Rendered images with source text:
━━━━━━━━

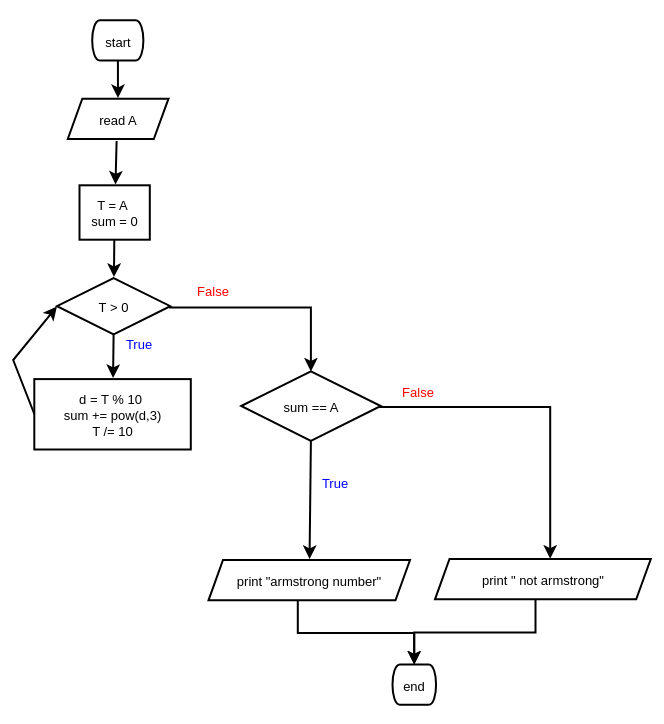
<!DOCTYPE html>
<html lang="en">
<head>
<meta charset="utf-8">
<title>Armstrong number flowchart</title>
<style>
:root { --ink: #000; --paper: #fff; --false: #f00; --true: #00f; }
* { box-sizing: border-box; }
html, body { margin: 0; background: var(--paper); }
body { width: 664px; height: 724px; overflow: hidden; }
.flowchart { position: relative; width: 664px; height: 724px; overflow: hidden; font: 13px/16px "Liberation Sans", Arial, sans-serif; color: var(--ink); }
.drawing { position: absolute; left: 0; top: 0; display: block; }
.shapes { fill: var(--paper); stroke: var(--ink); stroke-width: 2; stroke-miterlimit: 10; }
.connectors { fill: none; stroke: var(--ink); stroke-width: 2; stroke-miterlimit: 10; }
.arrowhead { fill: var(--ink); }
.node, .branch { position: absolute; display: flex; align-items: center; justify-content: center; text-align: center; white-space: nowrap; }
.node { padding-top: 4px; }
.branch { height: 16px; width: 40px; }
.false { color: var(--false); }
.true { color: var(--true); }
.start { left: 92px; top: 20px; width: 52px; height: 41px; }
.read { left: 68px; top: 98px; width: 100px; height: 41px; }
.init { left: 79px; top: 185px; width: 71px; height: 54px; }
.init span { position: relative; left: -2px; }
.loop-test { left: 57px; top: 278px; width: 113px; height: 56px; }
.loop-body { left: 34px; top: 379px; width: 157px; height: 70px; }
.loop-body span { position: relative; left: -2px; }
.sum-test { left: 241px; top: 371px; width: 140px; height: 69px; }
.print-yes { left: 208px; top: 560px; width: 202px; height: 40px; }
.print-no { left: 435px; top: 559px; width: 216px; height: 40px; }
.end { left: 392px; top: 664px; width: 44px; height: 41px; }
</style>
</head>
<body>
<main class="flowchart">
  <svg class="drawing" width="664" height="724" viewBox="0 0 664 724" aria-hidden="true">
    <defs>
      <marker id="arrow" markerUnits="userSpaceOnUse" markerWidth="14" markerHeight="14" refX="10" refY="7" orient="auto">
        <path class="arrowhead" d="M0 0L14 7L0 14L3.5 7Z"/>
      </marker>
    </defs>
    <g class="shapes">
      <path d="M100 20.3H135.5C146 20.3 146 60.5 135.5 60.5H100C89.6 60.5 89.6 20.3 100 20.3Z"/>
      <polygon points="82.3,98.7 168.5,98.7 153.8,139 67.8,139"/>
      <rect x="79.5" y="185.3" width="70.3" height="54.4"/>
      <polygon points="57,306.2 113.6,278 170.3,306.2 113.6,334.4"/>
      <rect x="34.3" y="379.1" width="156.5" height="70.4"/>
      <polygon points="241.2,406 310.9,371.3 380.8,406 310.9,440.8"/>
      <polygon points="223,560 410,560 395.5,600.3 208.5,600.3"/>
      <polygon points="449.5,559 650.8,559 636.2,599.3 435,599.3"/>
      <path d="M400 664.5H428.7C438.5 664.5 438.5 704.8 428.7 704.8H400C390 704.8 390 664.5 400 664.5Z"/>
    </g>
    <g class="connectors" marker-end="url(#arrow)">
      <path d="M117.9 60.5L118 94" marker-end="url(#arrow)"/>
      <path d="M116.6 141L115.6 180.5" marker-end="url(#arrow)"/>
      <path d="M114.3 240L114 273" marker-end="url(#arrow)"/>
      <path d="M113.6 334L113.1 374" marker-end="url(#arrow)"/>
      <path d="M34.3 414L13.2 360L54.4 309.6" marker-end="url(#arrow)"/>
      <path d="M169 307.4H310.9V367.5" marker-end="url(#arrow)"/>
      <path d="M310.9 441L309.6 555" marker-end="url(#arrow)"/>
      <path d="M379 407H550.2V554.7" marker-end="url(#arrow)"/>
      <path d="M297.8 600.5V633H414.2V660.5" marker-end="url(#arrow)"/>
      <path d="M535.5 599.5V632.4H414.2V660.5" marker-end="url(#arrow)"/>
    </g>
  </svg>

  <div class="node start">start</div>
  <div class="node read">read A</div>
  <div class="node init"><div><span>T = A</span><br>sum = 0</div></div>
  <div class="node loop-test">T &gt; 0</div>
  <div class="node loop-body"><div><span>d = T % 10</span><br>sum += pow(d,3)<br>T /= 10</div></div>
  <div class="node sum-test">sum == A</div>
  <div class="node print-yes">print "armstrong number"</div>
  <div class="node print-no">print " not armstrong"</div>
  <div class="node end">end</div>

  <div class="branch false" style="left:193px;top:284px">False</div>
  <div class="branch true" style="left:119px;top:337px">True</div>
  <div class="branch false" style="left:398px;top:385px">False</div>
  <div class="branch true" style="left:315px;top:476px">True</div>
</main>
</body>
</html>
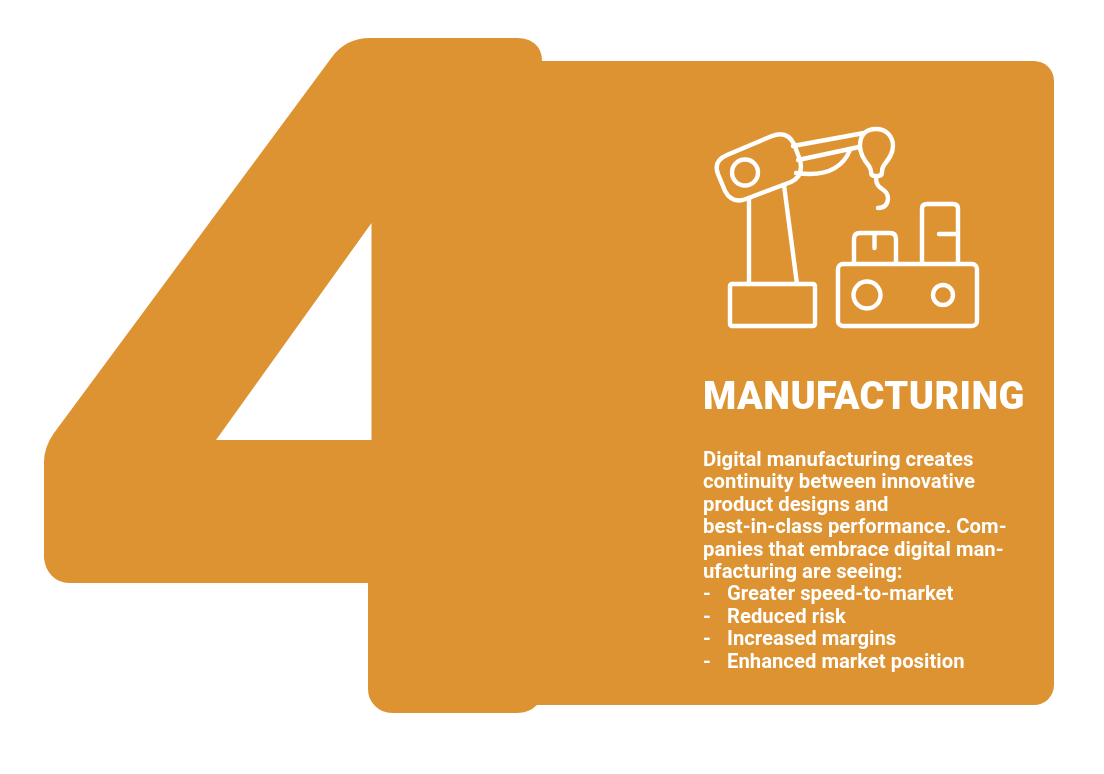
<!DOCTYPE html>
<html lang="en">
<head>
<meta charset="utf-8">
<title>4 Manufacturing</title>
<style>
  :root {
    --amber: #de9332;
    --white: #ffffff;
  }
  * { box-sizing: border-box; margin: 0; padding: 0; }
  html, body { width: 1104px; height: 774px; overflow: hidden; background: var(--white); }
  .sheet { position: relative; width: 1104px; height: 774px; }
  .numeral { position: absolute; left: 0; top: 0; display: block; fill: var(--amber); }
  .card {
    position: absolute; left: 480px; top: 61px; width: 574px; height: 644px;
    padding: 64px 0 0 223px;
    display: flex; flex-direction: column; align-items: flex-start;
    background: var(--amber); color: var(--white);
    border-radius: 0 20px 20px 0;
    font-family: Roboto, "Liberation Sans", sans-serif;
  }
  .robot {
    display: block; flex: none; margin: 0 0 46px 10px;
    fill: none; stroke: var(--white); stroke-width: 4.4;
    stroke-linecap: round; stroke-linejoin: round;
  }
  h1 { font-size: 38px; line-height: 40px; font-weight: 900; letter-spacing: 0.4px; white-space: nowrap; margin-bottom: 32px; }
  .copy { font-size: 20.3px; line-height: 22.4px; font-weight: 700; white-space: nowrap; }
  .benefits { list-style: none; }
  .benefits li { display: flex; }
  .benefits li::before { content: "-"; width: 24px; }
</style>
</head>
<body>
<main class="sheet">
  <svg class="numeral" width="1104" height="774" viewBox="0 0 1104 774" role="img" aria-label="4">
    <path fill-rule="evenodd" d="M370 38H517Q531 38 538 47Q542 53 542 61V705H537Q529 713 517 713H392Q382 713 375 706T368 689V583H69Q59 583 52 576T44 558V462Q44 447 54 433L332 57Q346 38 370 38ZM371.500 223L216 440H371.500Z"/>
  </svg>
  <section class="card">
    <svg class="robot" width="268" height="205" viewBox="713 125 268 205" role="img" aria-label="Robot arm lifting parts above a conveyor">
      <g id="arm">
        <rect x="730" y="284" width="85" height="42" rx="2"/>
        <path d="M749 198V284M784 185L797 284"/>
        <path d="M727 155L772 136Q787 130 794 144L800 160Q804 176 791 182L746 199Q732 204 725 191L718 174Q713 161 727 155Z"/>
        <circle cx="745" cy="172.500" r="13"/>
        <path d="M793 146L864 133M798 160L859 147M796 173Q838 179 850 150"/>
      </g>
      <g id="hook">
        <path d="M869 166C864 160 860 154 860 146C860 135 866 129 876 129S893 136 893 146C893 154 888 160 884 165Q882 168 882 172Q882 176 878 176H875Q871 176 871 172Q871 169 869 166Z"/>
        <path d="M876 178C876 191 888 187 888 199Q887 208 878 208"/>
      </g>
      <g id="conveyor">
        <rect x="838" y="264" width="139" height="62" rx="5"/>
        <circle cx="867" cy="295" r="13.500"/>
        <circle cx="943" cy="295" r="10"/>
        <path d="M854 264V239Q854 233 860 233H890Q896 233 896 239V264M874.500 235V248"/>
        <path d="M922 264V209Q922 204 927 204H953Q958 204 958 209V264M957 234H939"/>
      </g>
    </svg>
    <h1>MANUFACTURING</h1>
    <div class="copy">
      <p>Digital manufacturing creates<br>continuity between innovative<br>product designs and<br>best-in-class performance. Com-<br>panies that embrace digital man-<br>ufacturing are seeing:</p>
      <ul class="benefits">
        <li>Greater speed-to-market</li>
        <li>Reduced risk</li>
        <li>Increased margins</li>
        <li>Enhanced market position</li>
      </ul>
    </div>
  </section>
</main>
</body>
</html>
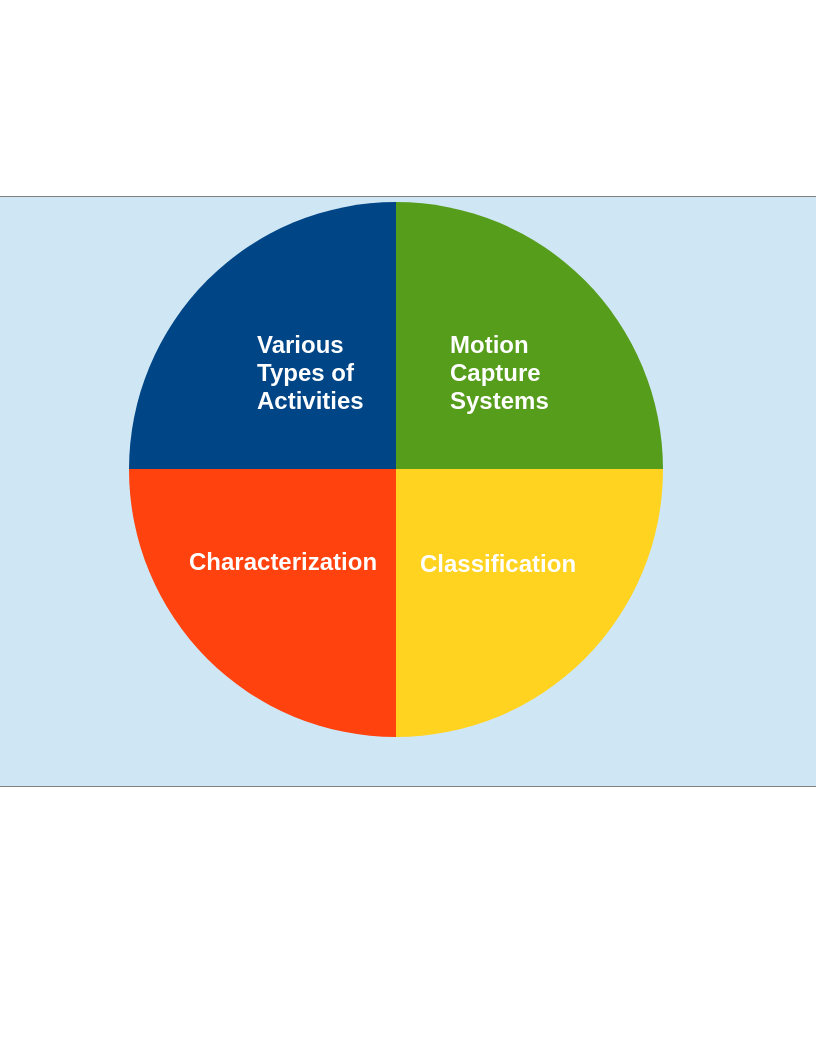
<!DOCTYPE html>
<html lang="en">
<head>
<meta charset="utf-8">
<title>Motion analysis topics</title>
<style>
:root {
  --page: #ffffff;
  --panel: #cfe7f5;
  --rule: #808080;
  --blue: #004586;
  --green: #579d1c;
  --orange: #ff420e;
  --yellow: #ffd320;
  --label: #ffffff;
}
* { box-sizing: border-box; margin: 0; }
html, body { width: 816px; height: 1056px; overflow: hidden; background: var(--page); }
body { padding-top: 196px; }
.panel {
  height: 591px;
  padding: 5px 0 0 129px;
  background: var(--panel);
  border: solid var(--rule);
  border-width: 1px 0;
}
.wheel {
  display: grid;
  grid-template-columns: 267px 267px;
  grid-template-rows: 267px 268px;
  width: 534px;
  height: 535px;
  border-radius: 50%;
  overflow: hidden;
}
.quarter {
  color: var(--label);
  font: bold 24px/28px "Liberation Sans", Arial, sans-serif;
  white-space: nowrap;
}
.activities { background: var(--blue); padding: 129px 0 0 128px; }
.capture { background: var(--green); padding: 129px 0 0 54px; }
.characterization { background: var(--orange); padding: 79px 0 0 60px; }
.classification { background: var(--yellow); padding: 81px 0 0 24px; }
</style>
</head>
<body>
<main class="panel">
  <div class="wheel">
    <p class="quarter activities">Various<br>Types of<br>Activities</p>
    <p class="quarter capture">Motion<br>Capture<br>Systems</p>
    <p class="quarter characterization">Characterization</p>
    <p class="quarter classification">Classification</p>
  </div>
</main>
</body>
</html>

━━━━━━━━

## Exercise objective
Go over the entries above and say how many lines hold the string "hidden", with no other text.

## Task answer
6